In a new marketing campaign, T-Mobile promises more personal service: “Real customer service takes real people.” By introducing a “team of experts,” the company wants customers to reach actual people instead of spending too much time waiting for voice prompts and replies.
The message is clear on T-Mobile’s website and in the results. The company acquired 2.4 million new customers in the fourth quarter of 2018 compared to Verizon’s 600,000.
Humor is one strategy the company is using to steal rivals’ business. A 4.5-minute commercial shows actor Rainn Wilson trying to navigate a company’s voice response system. We can all relate: the system doesn’t understand us, we get transferred around—and then our phone battery dies. The video ends with this message:
“Calling customer service is the worst. The best customer service in wireless just got better. No bots. No bouncing. No BS.”
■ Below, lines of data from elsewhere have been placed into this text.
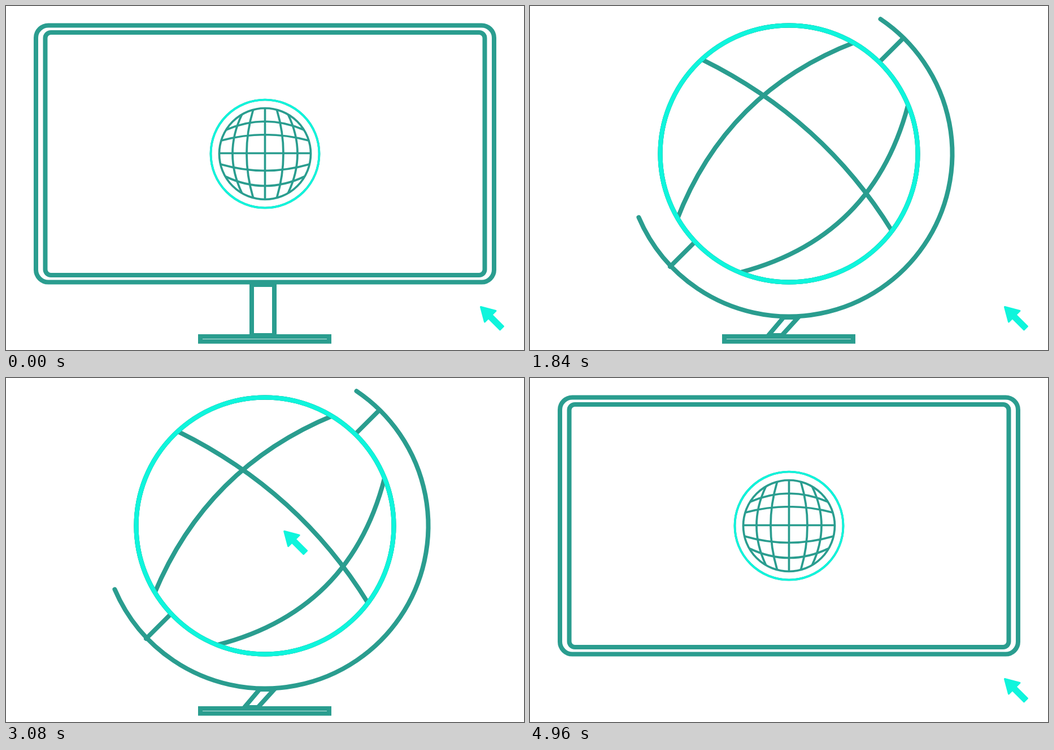
Write an HTML page with a canvas that moves like this. It is 917 by 611 pixels and loops after 5 s.

```html
<!DOCTYPE html>
<html lang="en">
<head>
<meta charset="utf-8">
<title>Monitor and globe</title>
<style>
html, body { margin: 0; width: 100%; height: 100%; overflow: hidden; background: #fff; }
canvas { display: block; }
</style>
</head>
<body>
<canvas id="stage" width="917" height="611"></canvas>
<script>
const ctx = document.getElementById('stage').getContext('2d');
const TEAL = '#2a9d8f', CYAN = '#0ff5dc';
const CX = 458.5, CY = 262.5, R = 228;
const RAD = Math.PI / 180;
const LOOP = 5000, STEP = 40;

const mix = (a, b, p) => a + (b - a) * p;
// Eased progress from frame a to frame b
function ease(n, a, b) {
  const p = Math.min(1, Math.max(0, (n - a) / (b - a)));
  return p * p * (3 - 2 * p);
}
// Rises over a..b, falls back over c..d
const pulse = (n, a, b, c, d) => ease(n, a, b) - ease(n, c, d);

function stroke(color, width, build) {
  ctx.strokeStyle = color;
  ctx.lineWidth = width;
  ctx.beginPath();
  build();
  ctx.stroke();
}
function poly(points) {
  points.forEach(([x, y]) => ctx.lineTo(x, y));
  ctx.closePath();
}
function curve(x0, y0, cx, cy, x1, y1) {
  ctx.moveTo(x0, y0);
  ctx.quadraticCurveTo(cx, cy, x1, y1);
}

// Two nested frames; at g = 1 both are the globe's circle
function drawMonitor(g) {
  for (const [w, h, r] of [[405.5, 228, 22], [389, 215.5, 10]]) {
    const hw = mix(w, R, g), hh = mix(h, R, g);
    stroke(TEAL, 8, () => ctx.roundRect(CX - hw, CY - hh, 2 * hw, 2 * hh, mix(r, R, g)));
  }
}

function drawStand(p) {
  const top = mix(495, 553, p);
  stroke(TEAL, 8, () => poly([
    [mix(435, 449, p), top], [475, top],
    [mix(475, 446, p), 585], [mix(435, 422, p), 585]
  ]));
  stroke(TEAL, 8, () => ctx.rect(344, 587, 228, 8.7));
}

function drawIcon(scale) {
  if (scale < 0.005) return;
  ctx.save();
  ctx.translate(CX, CY);
  ctx.scale(scale, scale);
  stroke(TEAL, 3.7, () => ctx.arc(0, 0, 96, 0, 7));
  stroke(TEAL, 3.7, () => ctx.arc(0, 0, 81, 0, 7));
  stroke(TEAL, 3.7, () => {
    curve(0, -81, 0, 0, 0, 81);
    curve(-81, -1, 0, -1, 81, -1);
    // [bulge, end offset, half length]
    for (const [m, e, l] of [[32.5, 21, 78], [57.5, 41, 69.5]])
      for (const s of [-1, 1])
        curve(s * e, -l, s * (2 * m - e), -0.5, s * e, l);
    for (const [m, e, l] of [[-34, -23.5, 77.5], [-57.5, -42.5, 69], [30, 18.5, 79], [57, 40.5, 69.5]])
      curve(-l, e, 0, 2 * m - e, l, e);
  });
  ctx.restore();
}

// Grid lines in tilted axes: x runs across the globe, -y towards its upper pole
function drawGrid(n, ring) {
  ctx.save();
  ctx.beginPath();
  ctx.arc(CX, CY, ring, 0, 7);
  ctx.clip();
  ctx.translate(CX, CY);
  ctx.rotate(45 * RAD);
  for (const start of [28, 36.45, 43.7, 51.9, 57.9, 66.2]) {
    if (n <= start || n >= start + 22) continue;
    const v = mix(-235, 235, ease(n, start, start + 22));
    stroke(TEAL, 8, () => curve(0.533 * v, -224, 1.467 * v, 0, 0.533 * v, 224));
  }
  const e = pulse(n, 28, 40.5, 76, 88);
  if (e > 0) {
    const u = mix(-230, 20.9, e);
    stroke(TEAL, 8, () => curve(-226, 11 - u, 0, -u - 65 * e, 226, -11 - u));
  }
  ctx.restore();
}

function drawMount(p) {
  if (p <= 0) return;
  ctx.lineCap = 'round';
  stroke(TEAL, 8, () => ctx.arc(CX, CY, 289, mix(88, -55.9, p) * RAD, mix(88, 157, p) * RAD));
  stroke(TEAL, 8, () => {
    ctx.moveTo(621, 97);
    ctx.lineTo(mix(621, 660, p), mix(97, 58, p));
    ctx.moveTo(290, 421);
    ctx.lineTo(mix(290, 248, p), mix(421, 463, p));
  });
  ctx.lineCap = 'butt';
}

function drawCursor(p) {
  ctx.save();
  ctx.translate(mix(839.5, 459.5, p), mix(533.5, 247, p));
  ctx.lineJoin = 'round';
  ctx.fillStyle = CYAN;
  stroke(CYAN, 3, () => poly([
    [1, 1], [27.5, 8], [20.5, 15], [41, 35.5], [35, 41.5], [14.5, 21], [8, 27.5]
  ]));
  ctx.fill();
  ctx.restore();
}

function draw(n) {
  ctx.fillStyle = '#fff';
  ctx.fillRect(0, 0, 917, 611);
  const globe = pulse(n, 14.5, 29.5, 78.5, 98);
  const ring = mix(96, R, globe);
  if (n < 120) drawStand(pulse(n, 14.5, 28, 85, 99));
  drawMount(pulse(n, 17, 29, 82, 89.5));
  drawMonitor(globe);
  drawIcon(1 - globe);
  drawGrid(n, ring);
  stroke(CYAN, mix(3.7, 8, globe), () => ctx.arc(CX, CY, ring, 0, 7));
  drawCursor(pulse(n, 0, 14, 17, 30.6) + pulse(n, 63, 76.4, 78, 91.8));
}

// Every 31 steps show 30 frames, so one frame in each cycle is held twice
function tick(now) {
  const step = Math.floor((now % LOOP) / STEP);
  draw(step - Math.floor((step + 30) / 31));
  requestAnimationFrame(tick);
}
draw(0);
requestAnimationFrame(tick);
</script>
</body>
</html>
```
What are the risks of using humor for persuasive messages? How well do you think it works in this case? Why or why not?
What is your experience with voice response systems? When have you received exceptional service via the phone?
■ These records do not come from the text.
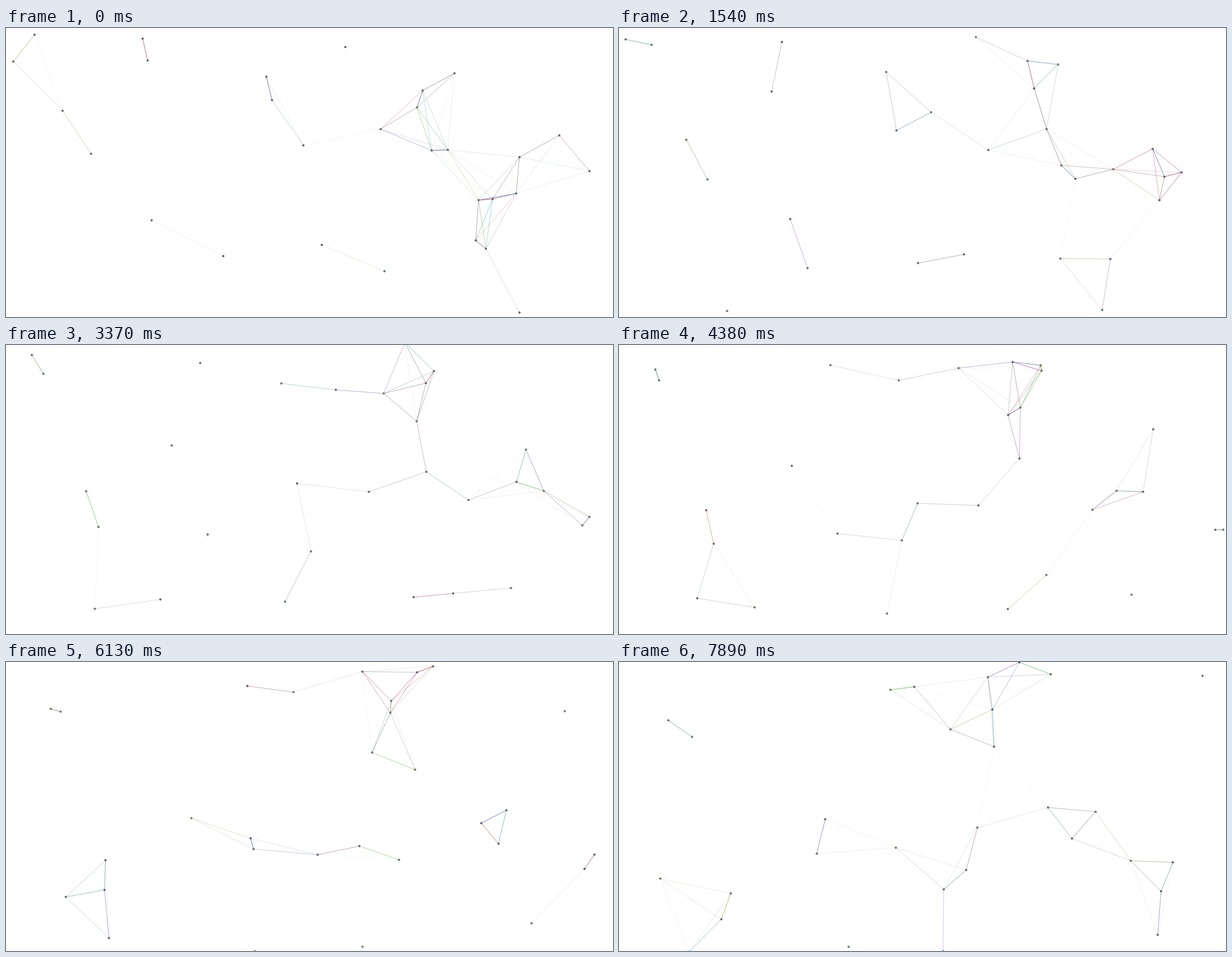
Animation, 1084 px wide and 517 px high, one loop 8000 ms. Source, as an HTML page with a canvas:

```html
<!DOCTYPE html>
<html lang="en">
<head>
<meta charset="utf-8">
<title>Drifting network</title>
<style>
  html, body { margin: 0; width: 100%; height: 100%; overflow: hidden; background: #fff; }
  canvas { display: block; }
</style>
</head>
<body>
<canvas id="stage" width="1084" height="517"></canvas>
<script>
const stage = document.getElementById('stage');
const ctx = stage.getContext('2d');
const LOOP = 8000;
const COLOR_STEP = 80; // ms between colour changes
const REACH = 155;     // longest distance that is linked
const DOT_RADIUS = 1.6;
const BOUNDS = { left: -2, right: 1088.5, top: -4.4, bottom: 532 };

// Starting state of each particle: x, y, then velocity in pixels per second.
// Everything else follows from straight motion and bouncing.
const particles = [
  [51, 12, 4.7, 11.7], [13, 60, -18.7, -25.7], [101, 148, 12.5, 33.7],
  [152, 225, 3.9, 29.8], [244, 19, 30.5, 3.9], [253, 58, 12.7, 36.1],
  [465, 87, 7.9, -5.4], [475, 129, 13.3, 35.2], [531, 210, 17.2, -38.5],
  [606, 34, 20.3, -38.4], [669, 181, -6.2, 24.2], [744, 112, -9.4, -34.5],
  [734, 142, 4.7, -21.9], [801, 81, -10.9, -10.2], [760, 219, 19.5, 17.3],
  [789, 218, -16.5, -24.2], [917, 231, 37, 22.7], [988, 192, -22.7, 15.7],
  [1042, 256, -24.2, 1.5], [911, 296, 35.1, 7.9], [869, 306, -35.1, -23.5],
  [844, 308, 25.1, -35.9], [839, 380, -33, 21.1], [857, 395, 13.3, 11.8],
  [917, 509, -35.1, 32.8], [260, 344, 29.7, -1.5], [388, 408, -33.3, 14],
  [564, 388, -19.5, 21.1], [676, 435, -39, -19.5], [222, 529, -18.8, 18.7]
];

function random(a, b, c) {
  const s = Math.sin(a * 12.9898 + b * 78.233 + c * 37.719) * 43758.5453;
  return s - Math.floor(s);
}

function randomColor(step, i, j) {
  const hue = 360 * random(step, i, j);
  const saturation = 60 * Math.sqrt(random(j, step, i));
  return `hsl(${hue}, ${saturation}%, 42%)`;
}

function bounce(v, low, high) {
  if (v < low) return 2 * low - v;
  return v > high ? 2 * high - v : v;
}

function positionAt([x, y, vx, vy], seconds) {
  return {
    x: bounce(x + vx * seconds, BOUNDS.left, BOUNDS.right),
    y: bounce(y + vy * seconds, BOUNDS.top, BOUNDS.bottom)
  };
}

function drawLink(p, q, color) {
  const distance = Math.hypot(p.x - q.x, p.y - q.y);
  if (distance >= REACH) return;
  ctx.globalAlpha = 1 - distance / REACH;
  ctx.strokeStyle = color;
  ctx.beginPath();
  ctx.moveTo(p.x, p.y);
  ctx.lineTo(q.x, q.y);
  ctx.stroke();
}

function drawDot(p, fill) {
  ctx.globalAlpha = 0.85;
  ctx.fillStyle = fill;
  ctx.strokeStyle = '#555';
  ctx.beginPath();
  ctx.arc(p.x, p.y, DOT_RADIUS, 0, 2 * Math.PI);
  ctx.fill();
  ctx.stroke();
}

function draw(time) {
  const step = Math.floor(time / COLOR_STEP);
  const points = particles.map(particle => positionAt(particle, time / 1000));

  ctx.clearRect(0, 0, stage.width, stage.height);
  ctx.lineWidth = 1;
  points.forEach((p, i) => {
    for (let j = i + 1; j < points.length; j++) {
      drawLink(p, points[j], randomColor(step, i, j));
    }
  });
  points.forEach((p, i) => drawDot(p, randomColor(step, i, i)));
}

function frame() {
  draw(performance.now() % LOOP);
  requestAnimationFrame(frame);
}
frame();
</script>
</body>
</html>
```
To what extent would the ability to reach a person right away influence your decision to do business with a company?